"This project is already the first of its kind in the world, so to find that we drilled the deepest well is a nice surprise," said Malcolm Wilson, PTRC's CEO.
Prior to this, the deepest hole was also drilled in the southeast, an oil-bearing hole in the Torquay-Outram area.
It was confirmed Aug. 31 by the Saskatchewan Ministry of the Economy that at 3,396 metres total vertical depth, the Aquistore well is the deepest well drilled to date in the province.
The well, located near Estevan, will be used as a deep saline carbon dioxide storage site for the SaskPower Boundary Dam carbon capture project. Together the two will meet the emission reduction targets by taking captured CO2 gases from the emissions coming from the newly refurbished Boundary Dam Unit No. 3 (BD3) and sequester them deep underground.
The $1.23 billion BD3 clean coal venture is being observed by many global power suppliers since it will be the first commercial-sized exhibit of carbon dioxide capture and storage techniques once it is completed in 2013.
PTRC is attempting to demonstrate that deep geological storage of industrial CO2 is safe and economically and environmentally feasible since it is geared to reduce greenhouse gases to meet Canada's climate change goals.
"The Aquistore project is an important one as it puts Estevan and Saskatchewan on the world stage," said Wilson.
The BD3 unit will be pumping out approximately 110 megawatts of electrical power into the Saskatchewan grid while capturing most of the carbon dioxide and other noxious and useful gases.
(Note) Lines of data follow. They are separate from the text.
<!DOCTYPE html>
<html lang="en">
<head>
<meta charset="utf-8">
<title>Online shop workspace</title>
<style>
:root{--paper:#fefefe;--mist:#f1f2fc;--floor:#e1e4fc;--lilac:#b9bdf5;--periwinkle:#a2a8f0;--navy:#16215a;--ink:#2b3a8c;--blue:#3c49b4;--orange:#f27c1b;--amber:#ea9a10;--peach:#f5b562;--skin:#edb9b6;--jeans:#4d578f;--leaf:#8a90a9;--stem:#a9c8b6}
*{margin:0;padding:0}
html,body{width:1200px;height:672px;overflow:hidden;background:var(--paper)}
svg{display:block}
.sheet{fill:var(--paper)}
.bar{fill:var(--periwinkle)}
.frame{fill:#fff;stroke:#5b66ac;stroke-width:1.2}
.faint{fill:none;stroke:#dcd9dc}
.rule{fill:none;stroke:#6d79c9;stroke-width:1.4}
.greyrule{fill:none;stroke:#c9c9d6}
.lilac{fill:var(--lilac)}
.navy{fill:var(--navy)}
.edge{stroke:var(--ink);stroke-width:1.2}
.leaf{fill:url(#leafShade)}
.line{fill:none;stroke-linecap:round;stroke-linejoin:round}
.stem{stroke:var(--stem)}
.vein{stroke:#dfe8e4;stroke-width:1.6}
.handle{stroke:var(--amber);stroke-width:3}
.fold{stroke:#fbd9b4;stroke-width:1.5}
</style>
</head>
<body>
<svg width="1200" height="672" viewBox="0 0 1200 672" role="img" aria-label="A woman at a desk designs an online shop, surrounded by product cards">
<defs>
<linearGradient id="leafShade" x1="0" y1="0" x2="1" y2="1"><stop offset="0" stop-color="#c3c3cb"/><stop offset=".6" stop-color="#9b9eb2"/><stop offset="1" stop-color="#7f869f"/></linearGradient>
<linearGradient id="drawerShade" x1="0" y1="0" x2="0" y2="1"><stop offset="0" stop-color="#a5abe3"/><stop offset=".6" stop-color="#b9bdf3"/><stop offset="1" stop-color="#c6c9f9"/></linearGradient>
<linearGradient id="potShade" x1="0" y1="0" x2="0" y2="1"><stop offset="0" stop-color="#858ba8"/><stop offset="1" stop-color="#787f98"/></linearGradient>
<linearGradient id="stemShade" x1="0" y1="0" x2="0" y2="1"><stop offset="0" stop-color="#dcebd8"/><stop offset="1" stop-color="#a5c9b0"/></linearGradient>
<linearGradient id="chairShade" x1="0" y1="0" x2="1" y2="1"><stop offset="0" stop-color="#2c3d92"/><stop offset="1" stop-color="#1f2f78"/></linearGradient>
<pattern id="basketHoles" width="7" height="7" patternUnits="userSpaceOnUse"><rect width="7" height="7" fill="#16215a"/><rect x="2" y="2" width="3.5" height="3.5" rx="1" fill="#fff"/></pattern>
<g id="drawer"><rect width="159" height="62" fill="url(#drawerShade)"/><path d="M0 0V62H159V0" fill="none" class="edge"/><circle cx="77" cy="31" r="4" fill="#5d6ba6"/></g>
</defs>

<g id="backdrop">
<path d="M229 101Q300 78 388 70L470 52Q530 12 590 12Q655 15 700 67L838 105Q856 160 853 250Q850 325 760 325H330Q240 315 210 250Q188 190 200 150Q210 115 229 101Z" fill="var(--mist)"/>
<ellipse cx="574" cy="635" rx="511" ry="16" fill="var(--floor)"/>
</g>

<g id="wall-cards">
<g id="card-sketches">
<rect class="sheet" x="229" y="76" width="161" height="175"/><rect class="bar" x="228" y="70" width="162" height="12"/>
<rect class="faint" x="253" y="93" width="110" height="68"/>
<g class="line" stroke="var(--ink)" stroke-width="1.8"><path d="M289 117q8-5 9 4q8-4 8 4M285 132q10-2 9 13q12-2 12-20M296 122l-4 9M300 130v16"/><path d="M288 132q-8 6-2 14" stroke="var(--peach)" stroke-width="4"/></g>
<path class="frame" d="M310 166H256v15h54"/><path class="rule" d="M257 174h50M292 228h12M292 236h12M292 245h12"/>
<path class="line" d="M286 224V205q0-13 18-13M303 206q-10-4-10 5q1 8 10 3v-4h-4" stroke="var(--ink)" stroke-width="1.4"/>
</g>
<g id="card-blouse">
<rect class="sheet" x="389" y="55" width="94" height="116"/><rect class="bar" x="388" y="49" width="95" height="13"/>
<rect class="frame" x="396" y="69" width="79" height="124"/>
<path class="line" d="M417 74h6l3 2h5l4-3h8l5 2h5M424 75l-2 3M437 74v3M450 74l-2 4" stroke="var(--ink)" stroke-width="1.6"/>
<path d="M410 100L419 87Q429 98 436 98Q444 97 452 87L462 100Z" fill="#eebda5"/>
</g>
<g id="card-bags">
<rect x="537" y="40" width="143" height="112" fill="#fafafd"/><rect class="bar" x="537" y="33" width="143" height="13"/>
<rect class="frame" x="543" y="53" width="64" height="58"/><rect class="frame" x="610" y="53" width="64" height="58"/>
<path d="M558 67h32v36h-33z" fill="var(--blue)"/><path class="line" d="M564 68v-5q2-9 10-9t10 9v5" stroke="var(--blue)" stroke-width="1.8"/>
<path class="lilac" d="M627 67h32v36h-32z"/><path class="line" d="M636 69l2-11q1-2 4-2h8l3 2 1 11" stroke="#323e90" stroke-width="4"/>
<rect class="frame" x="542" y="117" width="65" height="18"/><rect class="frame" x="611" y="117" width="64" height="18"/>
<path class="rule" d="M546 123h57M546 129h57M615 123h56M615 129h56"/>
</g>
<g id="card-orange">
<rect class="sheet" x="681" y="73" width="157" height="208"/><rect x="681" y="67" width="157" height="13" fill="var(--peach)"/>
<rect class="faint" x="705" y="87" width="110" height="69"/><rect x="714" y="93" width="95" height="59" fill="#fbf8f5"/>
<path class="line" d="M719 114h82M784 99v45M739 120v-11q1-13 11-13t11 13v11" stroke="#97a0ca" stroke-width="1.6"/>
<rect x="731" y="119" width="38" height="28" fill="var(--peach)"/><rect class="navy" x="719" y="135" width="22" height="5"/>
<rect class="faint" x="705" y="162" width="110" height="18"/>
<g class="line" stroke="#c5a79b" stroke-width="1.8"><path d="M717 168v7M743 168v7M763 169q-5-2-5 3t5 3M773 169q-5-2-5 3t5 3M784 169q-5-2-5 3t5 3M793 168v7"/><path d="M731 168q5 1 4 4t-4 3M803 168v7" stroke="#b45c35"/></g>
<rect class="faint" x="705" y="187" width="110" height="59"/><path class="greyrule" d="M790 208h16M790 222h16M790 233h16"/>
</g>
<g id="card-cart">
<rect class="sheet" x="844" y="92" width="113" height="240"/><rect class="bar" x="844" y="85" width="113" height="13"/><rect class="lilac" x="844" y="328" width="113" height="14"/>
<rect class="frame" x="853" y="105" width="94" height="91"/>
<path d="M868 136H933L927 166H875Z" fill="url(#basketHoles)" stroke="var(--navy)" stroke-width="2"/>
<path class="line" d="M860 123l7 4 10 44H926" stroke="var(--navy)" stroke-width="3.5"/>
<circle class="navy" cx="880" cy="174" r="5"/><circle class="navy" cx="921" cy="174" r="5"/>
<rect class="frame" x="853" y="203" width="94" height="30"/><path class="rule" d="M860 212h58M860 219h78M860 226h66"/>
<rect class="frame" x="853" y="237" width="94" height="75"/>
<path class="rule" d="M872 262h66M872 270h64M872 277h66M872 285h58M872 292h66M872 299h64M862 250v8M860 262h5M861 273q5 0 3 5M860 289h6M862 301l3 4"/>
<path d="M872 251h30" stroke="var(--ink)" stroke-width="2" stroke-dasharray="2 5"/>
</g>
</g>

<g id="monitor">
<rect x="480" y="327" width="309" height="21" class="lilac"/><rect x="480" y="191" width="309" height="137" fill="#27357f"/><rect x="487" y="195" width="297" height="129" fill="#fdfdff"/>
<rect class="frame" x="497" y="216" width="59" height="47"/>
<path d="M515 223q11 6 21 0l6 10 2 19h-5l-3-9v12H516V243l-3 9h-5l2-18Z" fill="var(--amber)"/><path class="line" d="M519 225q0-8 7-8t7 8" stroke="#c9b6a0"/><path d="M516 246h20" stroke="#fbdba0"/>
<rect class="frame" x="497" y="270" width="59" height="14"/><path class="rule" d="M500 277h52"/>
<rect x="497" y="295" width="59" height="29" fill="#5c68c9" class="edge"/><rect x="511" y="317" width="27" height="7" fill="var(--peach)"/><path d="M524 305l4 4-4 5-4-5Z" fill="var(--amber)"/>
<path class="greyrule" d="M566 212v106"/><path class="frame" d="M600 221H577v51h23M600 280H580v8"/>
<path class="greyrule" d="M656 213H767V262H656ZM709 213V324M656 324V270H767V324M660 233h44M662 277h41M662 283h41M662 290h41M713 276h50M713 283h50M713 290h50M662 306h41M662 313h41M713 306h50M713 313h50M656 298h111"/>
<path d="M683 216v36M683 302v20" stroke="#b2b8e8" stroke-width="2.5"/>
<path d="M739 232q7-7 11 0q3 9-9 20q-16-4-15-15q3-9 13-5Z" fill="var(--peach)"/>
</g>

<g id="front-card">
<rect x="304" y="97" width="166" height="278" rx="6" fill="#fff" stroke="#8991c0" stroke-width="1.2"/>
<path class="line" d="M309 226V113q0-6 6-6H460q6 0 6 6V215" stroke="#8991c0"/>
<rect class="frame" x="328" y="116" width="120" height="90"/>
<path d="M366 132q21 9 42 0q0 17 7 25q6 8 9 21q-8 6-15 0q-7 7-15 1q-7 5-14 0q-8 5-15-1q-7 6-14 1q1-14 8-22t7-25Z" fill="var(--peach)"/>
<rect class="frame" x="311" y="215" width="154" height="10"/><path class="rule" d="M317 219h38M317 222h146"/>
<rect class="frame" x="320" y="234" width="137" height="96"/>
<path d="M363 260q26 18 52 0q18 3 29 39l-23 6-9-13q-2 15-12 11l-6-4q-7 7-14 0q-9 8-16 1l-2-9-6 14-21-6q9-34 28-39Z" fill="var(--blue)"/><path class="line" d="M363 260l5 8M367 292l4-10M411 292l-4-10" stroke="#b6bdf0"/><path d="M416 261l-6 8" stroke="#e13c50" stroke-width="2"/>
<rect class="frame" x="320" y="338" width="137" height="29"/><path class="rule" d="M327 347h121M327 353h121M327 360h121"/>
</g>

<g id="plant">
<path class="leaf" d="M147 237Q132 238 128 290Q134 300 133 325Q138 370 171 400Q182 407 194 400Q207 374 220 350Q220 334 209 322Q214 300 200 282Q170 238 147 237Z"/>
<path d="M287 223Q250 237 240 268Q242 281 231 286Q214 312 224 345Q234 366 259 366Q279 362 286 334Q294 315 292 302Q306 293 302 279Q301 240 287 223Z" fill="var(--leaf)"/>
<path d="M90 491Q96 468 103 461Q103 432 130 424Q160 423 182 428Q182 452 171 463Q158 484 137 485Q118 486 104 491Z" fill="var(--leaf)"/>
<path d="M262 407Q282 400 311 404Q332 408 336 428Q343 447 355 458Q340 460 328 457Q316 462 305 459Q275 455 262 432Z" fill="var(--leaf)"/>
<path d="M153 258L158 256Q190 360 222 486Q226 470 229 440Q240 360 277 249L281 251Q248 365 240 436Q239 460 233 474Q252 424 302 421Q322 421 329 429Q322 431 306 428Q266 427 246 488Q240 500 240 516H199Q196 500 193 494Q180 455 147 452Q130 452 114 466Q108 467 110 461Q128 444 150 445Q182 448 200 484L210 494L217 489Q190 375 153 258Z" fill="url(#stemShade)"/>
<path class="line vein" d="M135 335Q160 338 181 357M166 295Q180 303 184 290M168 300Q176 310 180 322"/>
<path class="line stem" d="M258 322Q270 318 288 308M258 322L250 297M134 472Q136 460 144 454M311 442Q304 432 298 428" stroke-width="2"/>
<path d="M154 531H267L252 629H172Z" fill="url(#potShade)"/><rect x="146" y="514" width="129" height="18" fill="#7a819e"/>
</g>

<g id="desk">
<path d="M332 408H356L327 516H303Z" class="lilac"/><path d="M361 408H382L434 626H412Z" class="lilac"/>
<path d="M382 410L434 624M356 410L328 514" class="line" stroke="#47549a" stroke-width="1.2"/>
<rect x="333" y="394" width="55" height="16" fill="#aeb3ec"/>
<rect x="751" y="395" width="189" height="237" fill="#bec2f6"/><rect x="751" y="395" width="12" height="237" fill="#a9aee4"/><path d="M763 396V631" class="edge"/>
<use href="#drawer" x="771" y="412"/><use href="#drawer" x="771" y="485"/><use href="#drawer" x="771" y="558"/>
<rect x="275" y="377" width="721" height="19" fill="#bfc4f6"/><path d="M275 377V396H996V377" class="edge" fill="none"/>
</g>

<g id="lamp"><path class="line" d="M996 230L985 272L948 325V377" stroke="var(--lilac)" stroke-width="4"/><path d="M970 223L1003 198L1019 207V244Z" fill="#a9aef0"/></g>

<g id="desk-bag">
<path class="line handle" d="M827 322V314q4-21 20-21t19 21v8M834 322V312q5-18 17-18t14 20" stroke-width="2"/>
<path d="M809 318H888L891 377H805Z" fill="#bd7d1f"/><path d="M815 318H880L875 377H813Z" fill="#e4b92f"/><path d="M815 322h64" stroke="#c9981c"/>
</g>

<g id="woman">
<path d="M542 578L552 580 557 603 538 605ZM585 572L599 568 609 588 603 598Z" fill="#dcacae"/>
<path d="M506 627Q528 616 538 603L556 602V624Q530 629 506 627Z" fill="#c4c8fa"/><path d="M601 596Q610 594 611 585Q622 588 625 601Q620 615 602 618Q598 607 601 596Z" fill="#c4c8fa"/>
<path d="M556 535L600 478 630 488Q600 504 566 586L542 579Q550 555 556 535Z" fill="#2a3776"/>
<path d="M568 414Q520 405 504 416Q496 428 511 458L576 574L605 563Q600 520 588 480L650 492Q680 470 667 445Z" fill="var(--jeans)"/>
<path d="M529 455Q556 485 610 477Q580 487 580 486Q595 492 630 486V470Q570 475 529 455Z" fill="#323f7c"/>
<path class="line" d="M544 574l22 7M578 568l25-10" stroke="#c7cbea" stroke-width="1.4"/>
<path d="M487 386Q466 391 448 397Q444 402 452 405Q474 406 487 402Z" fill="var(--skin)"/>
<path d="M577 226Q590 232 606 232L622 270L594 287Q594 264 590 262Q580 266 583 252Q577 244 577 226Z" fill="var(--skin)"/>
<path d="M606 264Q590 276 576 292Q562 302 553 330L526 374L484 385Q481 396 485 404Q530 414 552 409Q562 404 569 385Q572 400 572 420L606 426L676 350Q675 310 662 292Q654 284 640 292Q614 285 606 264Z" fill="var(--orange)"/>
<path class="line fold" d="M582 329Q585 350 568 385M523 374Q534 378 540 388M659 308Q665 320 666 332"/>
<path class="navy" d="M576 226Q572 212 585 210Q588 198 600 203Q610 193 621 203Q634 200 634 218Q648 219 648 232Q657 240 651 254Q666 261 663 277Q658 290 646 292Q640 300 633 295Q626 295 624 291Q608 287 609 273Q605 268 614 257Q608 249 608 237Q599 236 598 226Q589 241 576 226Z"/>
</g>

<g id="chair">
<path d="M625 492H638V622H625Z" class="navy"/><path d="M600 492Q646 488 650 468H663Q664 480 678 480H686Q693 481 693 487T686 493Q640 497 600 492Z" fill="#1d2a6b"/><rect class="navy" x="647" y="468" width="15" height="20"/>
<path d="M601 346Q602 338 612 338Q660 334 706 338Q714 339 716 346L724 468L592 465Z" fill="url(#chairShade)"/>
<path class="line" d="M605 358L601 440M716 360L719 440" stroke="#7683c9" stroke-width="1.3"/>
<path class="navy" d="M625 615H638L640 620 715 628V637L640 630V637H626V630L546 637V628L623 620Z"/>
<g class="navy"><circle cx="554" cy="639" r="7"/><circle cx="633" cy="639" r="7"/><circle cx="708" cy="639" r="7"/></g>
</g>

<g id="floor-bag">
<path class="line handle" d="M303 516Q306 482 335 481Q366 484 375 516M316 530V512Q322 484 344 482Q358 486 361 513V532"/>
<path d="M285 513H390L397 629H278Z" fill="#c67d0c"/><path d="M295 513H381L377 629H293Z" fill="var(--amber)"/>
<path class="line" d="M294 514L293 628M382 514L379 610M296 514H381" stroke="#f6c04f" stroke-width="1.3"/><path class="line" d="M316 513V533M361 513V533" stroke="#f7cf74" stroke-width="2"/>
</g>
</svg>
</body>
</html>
CO2 can be used as an agent to enhance oil recovery practices in the southeast Saskatchewan oil patch.
The long-range plan will be to have some, or all, of the carbon dioxide that is captured used to recover oil by piping it into nearby concentrated oil bearing sites which will extend their production lives.
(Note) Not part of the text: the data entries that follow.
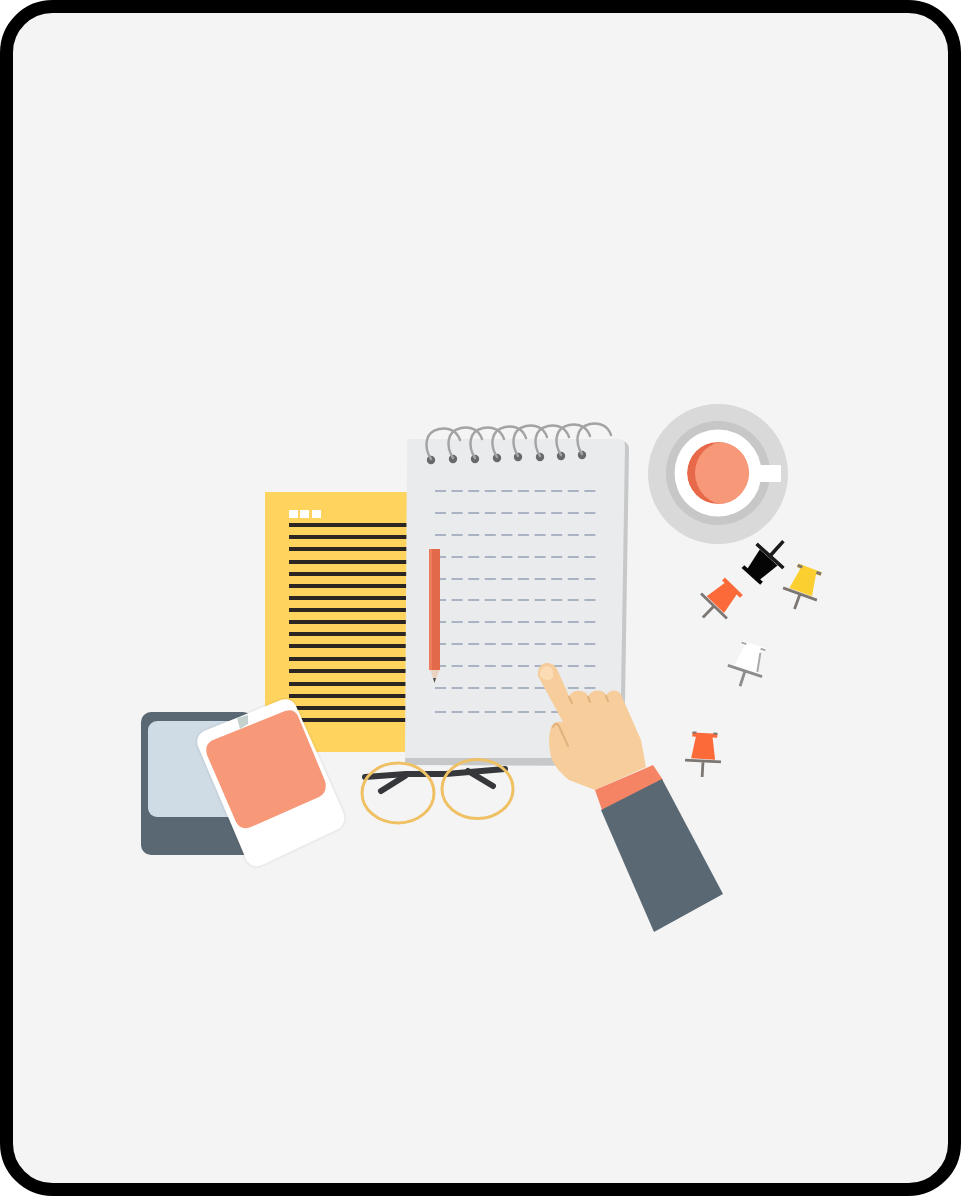
<!DOCTYPE html>
<html lang="en">
<head>
<meta charset="utf-8">
<title>Desk with notepad</title>
<style>
:root {
  --page: #fff; --frame: #000; --desk: #f4f4f4;
  --yellow: #ffd45e; --ink: #2b2622; --paper: #e9ebed; --paper-edge: #c6c8ca;
  --rule: #a9b3c4; --wire: #a3a3a5; --hole: #68696c;
  --coral: #f79879; --red: #e26a4a; --pin-red: #fb6a38; --slate: #5a6873;
  --sky: #cfdbe5; --skin: #f6cd9b; --skin-light: #fbdcb4; --skin-dark: #dfb27f;
  --gold: #efc164; --temple: #36373a; --needle: #7d7774;
}
html, body { margin: 0; background: var(--page); overflow: hidden; }
svg { display: block; width: 961px; height: 1196px; }
.desk { fill: var(--desk); stroke: var(--frame); stroke-width: 13; }
.ink-lines { stroke: var(--ink); stroke-width: 4; }
.dashes { stroke: var(--rule); stroke-width: 2; stroke-dasharray: 11 5.6; }
.wire { fill: none; stroke: var(--wire); stroke-width: 2.4; stroke-linecap: round; }
.lens { fill: none; stroke: var(--gold); stroke-width: 3; }
.temple { fill: none; stroke: var(--temple); stroke-width: 6; stroke-linecap: round; stroke-linejoin: round; }
.crease { fill: none; stroke: var(--skin-dark); stroke-width: 2; stroke-linecap: round; }
</style>
</head>
<body>
<svg viewBox="0 0 961 1196" role="img" aria-label="Hand pointing at a notepad on a desk with coffee, glasses, photos and push pins">
  <defs>
    <g id="ring">
      <circle cx="5" cy="34" r="4.2" fill="var(--hole)"/>
      <path class="wire" d="M5 33C-2 22-2 6 13 3C23 1 31 5 34 14"/>
    </g>
    <g id="pin-head">
      <path d="M-8 -26H8L12 -2H-12Z"/>
      <path d="M-12 -28H13V-24H-12Z"/>
    </g>
    <g id="pin-base">
      <path d="M0 0V16M-18 0H18" fill="none" stroke-width="2.8"/>
    </g>
    <path id="ink-line" d="M289 0H407"/>
    <path id="dash-line" d="M435 0H597"/>
    <clipPath id="cup-inside"><circle cx="718" cy="473" r="31"/></clipPath>
    <filter id="soft-shadow" x="-20%" y="-20%" width="140%" height="140%">
      <feDropShadow dx="0" dy="0" stdDeviation="1.5" flood-color="#000" flood-opacity=".16"/>
    </filter>
  </defs>

  <rect class="desk" x="6.5" y="6.5" width="948" height="1183" rx="46"/>

  <g id="yellow-sheet">
    <rect x="265" y="492" width="150" height="260" fill="var(--yellow)"/>
    <g fill="#fff">
      <rect x="289" y="510" width="9" height="8"/>
      <rect x="300" y="510" width="9" height="8"/>
      <rect x="312" y="510" width="9" height="8"/>
    </g>
    <g class="ink-lines">
      <use href="#ink-line" y="525"/><use href="#ink-line" y="537"/><use href="#ink-line" y="549"/>
      <use href="#ink-line" y="562"/><use href="#ink-line" y="574"/><use href="#ink-line" y="586"/>
      <use href="#ink-line" y="598"/><use href="#ink-line" y="610"/><use href="#ink-line" y="622"/>
      <use href="#ink-line" y="634"/><use href="#ink-line" y="646"/><use href="#ink-line" y="659"/>
      <use href="#ink-line" y="671"/><use href="#ink-line" y="684"/><use href="#ink-line" y="696"/>
      <use href="#ink-line" y="708"/><use href="#ink-line" y="720"/>
    </g>
  </g>

  <g id="notepad">
    <path d="M412 441H622Q629 442 629 449L624 766L405 765Z" fill="var(--paper-edge)"/>
    <path d="M411 439H619Q625 440 625 446L620 758H405L407 443Q407 439 411 439Z" fill="var(--paper)"/>
    <g class="dashes" fill="none">
      <use href="#dash-line" y="491"/><use href="#dash-line" y="513"/><use href="#dash-line" y="535"/>
      <use href="#dash-line" y="557"/><use href="#dash-line" y="579"/><use href="#dash-line" y="600"/>
      <use href="#dash-line" y="622"/><use href="#dash-line" y="644"/><use href="#dash-line" y="666"/>
      <use href="#dash-line" y="688"/><use href="#dash-line" y="712"/>
    </g>
    <g id="spiral">
      <use href="#ring" x="426" y="426"/><use href="#ring" x="448" y="425"/>
      <use href="#ring" x="470" y="425"/><use href="#ring" x="492" y="424"/>
      <use href="#ring" x="513" y="423"/><use href="#ring" x="535" y="423"/>
      <use href="#ring" x="556" y="422"/><use href="#ring" x="577" y="421"/>
    </g>
  </g>

  <g id="pencil">
    <path d="M430 669H440L434.500 683Z" fill="#ecd3c0"/>
    <path d="M433 678H436L434.500 683Z" fill="#55504e"/>
    <rect x="429" y="549" width="11" height="121" fill="var(--red)"/>
    <rect x="429" y="549" width="3" height="121" fill="#ec7c5c"/>
  </g>

  <g id="coffee">
    <circle cx="718" cy="474" r="70" fill="#d9d9d9"/>
    <circle cx="718" cy="473" r="52" fill="#c7c7c7"/>
    <rect x="750" y="465" width="31" height="17" rx="1" fill="#fff"/>
    <circle cx="718" cy="473" r="43.500" fill="#fff"/>
    <g clip-path="url(#cup-inside)">
      <circle cx="718" cy="473" r="31" fill="#e8694a"/>
      <circle cx="727" cy="473" r="32" fill="var(--coral)"/>
    </g>
  </g>

  <g id="push-pins" stroke="var(--needle)">
    <g transform="translate(770 556) rotate(-138)">
      <use href="#pin-base" stroke="#1b1b1c" stroke-width="4"/>
      <use href="#pin-head" fill="#050505" stroke="none"/>
      <path d="M-18 0H18M0 0V20" stroke="#1b1b1c" stroke-width="3.500"/>
    </g>
    <g transform="translate(714 606) rotate(44)">
      <use href="#pin-head" fill="var(--pin-red)" stroke="none"/><use href="#pin-base"/>
    </g>
    <g transform="translate(800 594) rotate(20)">
      <use href="#pin-head" fill="#fbcf2f" stroke="none"/><use href="#pin-base"/>
      <path d="M-12 -26H-7M8 -26H13" stroke-width="3"/>
    </g>
    <g transform="translate(745 671) rotate(18)">
      <use href="#pin-head" fill="#fff" stroke="none"/>
      <path d="M-12 -26H-7M8 -26H13M9 -22L12 -3" stroke="#aaa" fill="none" stroke-width="2"/>
      <use href="#pin-base" stroke="#8d8d8e"/>
    </g>
    <g transform="translate(703 761) rotate(3)">
      <use href="#pin-head" fill="var(--pin-red)" stroke="none"/><use href="#pin-base"/>
      <path d="M-12 -28H-8M9 -28H13" stroke-width="2"/>
    </g>
  </g>

  <g id="instant-photos">
    <rect x="141" y="712" width="112" height="143" rx="10" fill="var(--slate)"/>
    <rect x="148" y="721" width="98" height="96" rx="9" fill="var(--sky)"/>
    <g filter="url(#soft-shadow)">
      <path d="M204 731L281 700Q291 697 296 706L343 812Q347 823 338 829L262 865Q251 869 246 859L198 746Q195 736 204 731Z" fill="#fff"/>
    </g>
    <path d="M213 740L285 711Q294 708 298 716L325 781Q328 792 319 797L251 827Q241 831 236 822L207 755Q204 744 213 740Z" fill="var(--coral)"/>
    <path d="M237 718L248 715V724L240 729Z" fill="#c5d1cf"/>
  </g>

  <g id="glasses">
    <path class="temple" d="M365 777L406 774H446L505 769"/>
    <path class="temple" d="M381 791L405 776M468 771L493 786"/>
    <ellipse class="lens" cx="398" cy="793" rx="36" ry="30"/>
    <ellipse class="lens" cx="477.500" cy="789" rx="35.500" ry="29.500"/>
  </g>

  <g id="hand">
    <path d="M595 790L569 780Q555 769 551 757Q547 739 551 727Q554 721 563 722L538 676Q537 665 546 663Q553 662 557 669L569 696Q573 690 581 691Q587 692 588 696Q593 689 601 691Q605 692 606 695Q611 689 617 691Q621 693 622 697L641 740L646 767Z" fill="var(--skin)"/>
    <path d="M540 676Q539 669 546 666Q551 666 553 671L553 678Q546 683 540 676Z" fill="var(--skin-light)"/>
    <path class="crease" d="M553 727Q555 721 559 726L568 746M569 697L572 703M588 697L590 702M606 696L608 701"/>
    <path d="M595 790L653 765L663 780L602 810Z" fill="#f58464"/>
    <path d="M601 810L662 779L723 894L654 932Z" fill="var(--slate)"/>
  </g>
</svg>
</body>
</html>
The drilling to the deepest point ever took 58 days, said Kevin Brydges, drilling supervisor for Aquistore.
"Once operational it will be the first of its kind, and being the deepest brings it additional recognition." he said.
Aquistore will become a primary data point for the deeper Deadwood geological formation, the deepest sedimentary unit in the Williston Basin. Research is the essential component of the entire project, so the Aquistore well will be used for evaluation since it is heavily instrumented with monitoring equipment.
"The comprehensive suite of well logs and core samples is creating a buzz within the industry," said Kyle Worth, Aquistore's project manager. "To have quality cores from such a depth is a rarity and our science and engineering research committee is eager to analyze the samples."
The complete set of logs and other data that accompany the well will be useful not only for CO2 storage, but also for oil companies in the area who have interests in hydrocarbon bearing formations.
A second observation well will be drilled after the primary one is completed. That process will begin, probably in October. The observation well could reach a comparable depth. Wilson said the second well will contribute significantly to the data already being collected and might even beat PTRC's just-established record.
Aquistore is an independent research and monitoring project which intends to demonstrate that storing liquid carbon dioxide deep underground in a brine and sandstone water formation is a safe, workable solution to reduce greenhouse gases. Deep saline aquifers have the potential to store centuries' worth of CO2 emissions.
Aquistore, a $26.5 million research project, is the first commercial scale deep saline injection project in the world, even though injecting CO2 into geological formations is not new, the North American oil industries have the most extensive experience with the process, using it for enhanced oil recovery.
PTRC is a not-for-profit corporation whose primary focus is on research of sustainable development technologies for the petroleum industry.